> **PROBLEM STATEMENT**: Filter this listing down to the lines that contain the word "hash", and copy them.

*** Opening of GIVEN INFORMATION ***

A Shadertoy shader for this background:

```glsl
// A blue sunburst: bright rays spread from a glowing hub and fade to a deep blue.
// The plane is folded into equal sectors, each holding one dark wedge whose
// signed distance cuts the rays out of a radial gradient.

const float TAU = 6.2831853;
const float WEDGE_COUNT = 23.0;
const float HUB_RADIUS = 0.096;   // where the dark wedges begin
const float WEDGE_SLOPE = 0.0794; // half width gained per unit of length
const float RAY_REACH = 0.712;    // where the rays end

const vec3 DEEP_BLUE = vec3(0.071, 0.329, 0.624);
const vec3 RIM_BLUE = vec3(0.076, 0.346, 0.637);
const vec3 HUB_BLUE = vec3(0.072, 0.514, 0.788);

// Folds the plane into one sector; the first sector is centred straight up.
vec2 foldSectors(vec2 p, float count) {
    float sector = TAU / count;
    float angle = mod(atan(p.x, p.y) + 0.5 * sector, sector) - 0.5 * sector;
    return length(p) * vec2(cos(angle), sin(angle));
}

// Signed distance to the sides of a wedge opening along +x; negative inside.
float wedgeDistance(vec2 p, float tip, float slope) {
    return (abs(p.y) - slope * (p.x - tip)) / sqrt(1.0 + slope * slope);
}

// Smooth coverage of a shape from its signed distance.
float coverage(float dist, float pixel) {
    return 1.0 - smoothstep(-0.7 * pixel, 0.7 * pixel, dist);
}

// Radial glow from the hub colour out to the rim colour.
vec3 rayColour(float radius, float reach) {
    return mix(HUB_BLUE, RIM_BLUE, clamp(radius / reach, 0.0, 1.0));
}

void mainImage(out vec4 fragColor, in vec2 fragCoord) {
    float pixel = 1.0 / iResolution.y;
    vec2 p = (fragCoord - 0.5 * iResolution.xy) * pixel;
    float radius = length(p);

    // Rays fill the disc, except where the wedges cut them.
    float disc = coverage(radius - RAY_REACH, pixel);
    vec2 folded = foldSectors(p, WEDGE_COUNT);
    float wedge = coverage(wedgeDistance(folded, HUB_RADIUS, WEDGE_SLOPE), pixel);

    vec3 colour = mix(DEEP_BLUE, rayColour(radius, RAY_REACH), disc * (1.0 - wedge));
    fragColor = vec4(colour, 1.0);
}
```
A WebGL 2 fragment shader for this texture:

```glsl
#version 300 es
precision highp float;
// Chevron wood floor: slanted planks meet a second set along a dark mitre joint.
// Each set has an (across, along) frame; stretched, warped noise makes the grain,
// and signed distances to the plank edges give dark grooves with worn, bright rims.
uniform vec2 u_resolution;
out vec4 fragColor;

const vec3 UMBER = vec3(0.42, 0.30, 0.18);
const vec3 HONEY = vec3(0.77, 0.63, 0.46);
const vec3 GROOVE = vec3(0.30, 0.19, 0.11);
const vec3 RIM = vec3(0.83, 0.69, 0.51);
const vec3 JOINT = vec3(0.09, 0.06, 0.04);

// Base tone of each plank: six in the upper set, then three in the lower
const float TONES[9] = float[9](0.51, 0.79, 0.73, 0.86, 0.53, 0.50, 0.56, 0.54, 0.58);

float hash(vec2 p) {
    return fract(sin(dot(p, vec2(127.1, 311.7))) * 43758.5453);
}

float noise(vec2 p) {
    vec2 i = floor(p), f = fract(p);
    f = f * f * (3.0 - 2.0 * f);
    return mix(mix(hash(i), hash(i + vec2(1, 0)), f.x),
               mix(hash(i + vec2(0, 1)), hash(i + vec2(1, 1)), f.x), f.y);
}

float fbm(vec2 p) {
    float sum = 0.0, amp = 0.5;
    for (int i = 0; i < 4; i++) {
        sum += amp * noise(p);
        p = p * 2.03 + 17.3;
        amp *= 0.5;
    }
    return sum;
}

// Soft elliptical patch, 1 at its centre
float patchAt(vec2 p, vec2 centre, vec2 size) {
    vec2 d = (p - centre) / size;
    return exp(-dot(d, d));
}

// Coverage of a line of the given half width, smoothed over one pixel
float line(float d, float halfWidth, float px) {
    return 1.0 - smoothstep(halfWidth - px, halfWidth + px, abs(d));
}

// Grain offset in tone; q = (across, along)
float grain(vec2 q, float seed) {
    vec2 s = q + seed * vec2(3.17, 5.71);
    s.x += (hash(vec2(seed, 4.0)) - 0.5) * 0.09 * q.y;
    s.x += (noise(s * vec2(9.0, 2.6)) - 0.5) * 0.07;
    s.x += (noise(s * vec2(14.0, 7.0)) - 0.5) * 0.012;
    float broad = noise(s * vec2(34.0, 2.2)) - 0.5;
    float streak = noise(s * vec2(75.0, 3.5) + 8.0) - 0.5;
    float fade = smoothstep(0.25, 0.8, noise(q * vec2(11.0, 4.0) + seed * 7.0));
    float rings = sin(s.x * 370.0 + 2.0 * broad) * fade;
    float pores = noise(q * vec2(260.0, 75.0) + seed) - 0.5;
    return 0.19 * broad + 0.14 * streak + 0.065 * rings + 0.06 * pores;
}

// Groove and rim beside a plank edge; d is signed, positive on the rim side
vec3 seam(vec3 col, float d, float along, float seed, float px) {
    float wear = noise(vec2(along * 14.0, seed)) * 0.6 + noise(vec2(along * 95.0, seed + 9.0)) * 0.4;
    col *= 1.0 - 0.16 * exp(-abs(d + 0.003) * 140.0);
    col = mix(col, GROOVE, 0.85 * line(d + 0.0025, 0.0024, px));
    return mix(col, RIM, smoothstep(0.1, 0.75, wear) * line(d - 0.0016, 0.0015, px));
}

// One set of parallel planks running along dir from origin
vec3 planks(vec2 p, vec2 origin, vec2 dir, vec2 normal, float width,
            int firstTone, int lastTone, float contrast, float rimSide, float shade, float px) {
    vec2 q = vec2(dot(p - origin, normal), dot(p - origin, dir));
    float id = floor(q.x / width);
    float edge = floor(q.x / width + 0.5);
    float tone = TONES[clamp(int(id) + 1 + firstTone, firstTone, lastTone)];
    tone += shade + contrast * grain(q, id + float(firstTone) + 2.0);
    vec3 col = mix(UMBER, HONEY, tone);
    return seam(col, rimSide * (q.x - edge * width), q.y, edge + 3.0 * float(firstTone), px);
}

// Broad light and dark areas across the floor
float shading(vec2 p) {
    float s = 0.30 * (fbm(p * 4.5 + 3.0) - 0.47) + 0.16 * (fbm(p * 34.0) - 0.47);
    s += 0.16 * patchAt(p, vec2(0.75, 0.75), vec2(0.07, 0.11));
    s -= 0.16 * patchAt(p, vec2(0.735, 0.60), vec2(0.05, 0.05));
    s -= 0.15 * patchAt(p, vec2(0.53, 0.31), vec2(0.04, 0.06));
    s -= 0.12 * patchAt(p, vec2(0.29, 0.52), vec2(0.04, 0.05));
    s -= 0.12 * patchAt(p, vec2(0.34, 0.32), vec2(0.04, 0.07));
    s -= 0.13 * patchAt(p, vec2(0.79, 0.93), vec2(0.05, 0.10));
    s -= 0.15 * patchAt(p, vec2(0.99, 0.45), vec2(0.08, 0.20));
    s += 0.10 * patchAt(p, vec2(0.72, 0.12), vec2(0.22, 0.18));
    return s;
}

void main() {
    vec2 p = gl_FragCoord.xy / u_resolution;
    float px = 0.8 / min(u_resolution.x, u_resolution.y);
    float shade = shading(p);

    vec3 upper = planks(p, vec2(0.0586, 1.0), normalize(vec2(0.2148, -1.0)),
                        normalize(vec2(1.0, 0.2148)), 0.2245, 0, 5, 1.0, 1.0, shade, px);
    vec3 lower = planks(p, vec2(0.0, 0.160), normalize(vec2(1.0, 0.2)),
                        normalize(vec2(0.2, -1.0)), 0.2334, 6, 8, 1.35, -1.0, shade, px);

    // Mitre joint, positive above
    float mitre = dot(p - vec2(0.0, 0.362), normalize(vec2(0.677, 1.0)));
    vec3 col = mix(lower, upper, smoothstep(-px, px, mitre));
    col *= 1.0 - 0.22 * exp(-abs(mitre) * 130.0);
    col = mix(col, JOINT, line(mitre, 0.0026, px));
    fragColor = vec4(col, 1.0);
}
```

*** Close of GIVEN INFORMATION ***

> **SOLUTION TO THIS PROBLEM**:
float hash(vec2 p) {
    return mix(mix(hash(i), hash(i + vec2(1, 0)), f.x),
               mix(hash(i + vec2(0, 1)), hash(i + vec2(1, 1)), f.x), f.y);
    s.x += (hash(vec2(seed, 4.0)) - 0.5) * 0.09 * q.y;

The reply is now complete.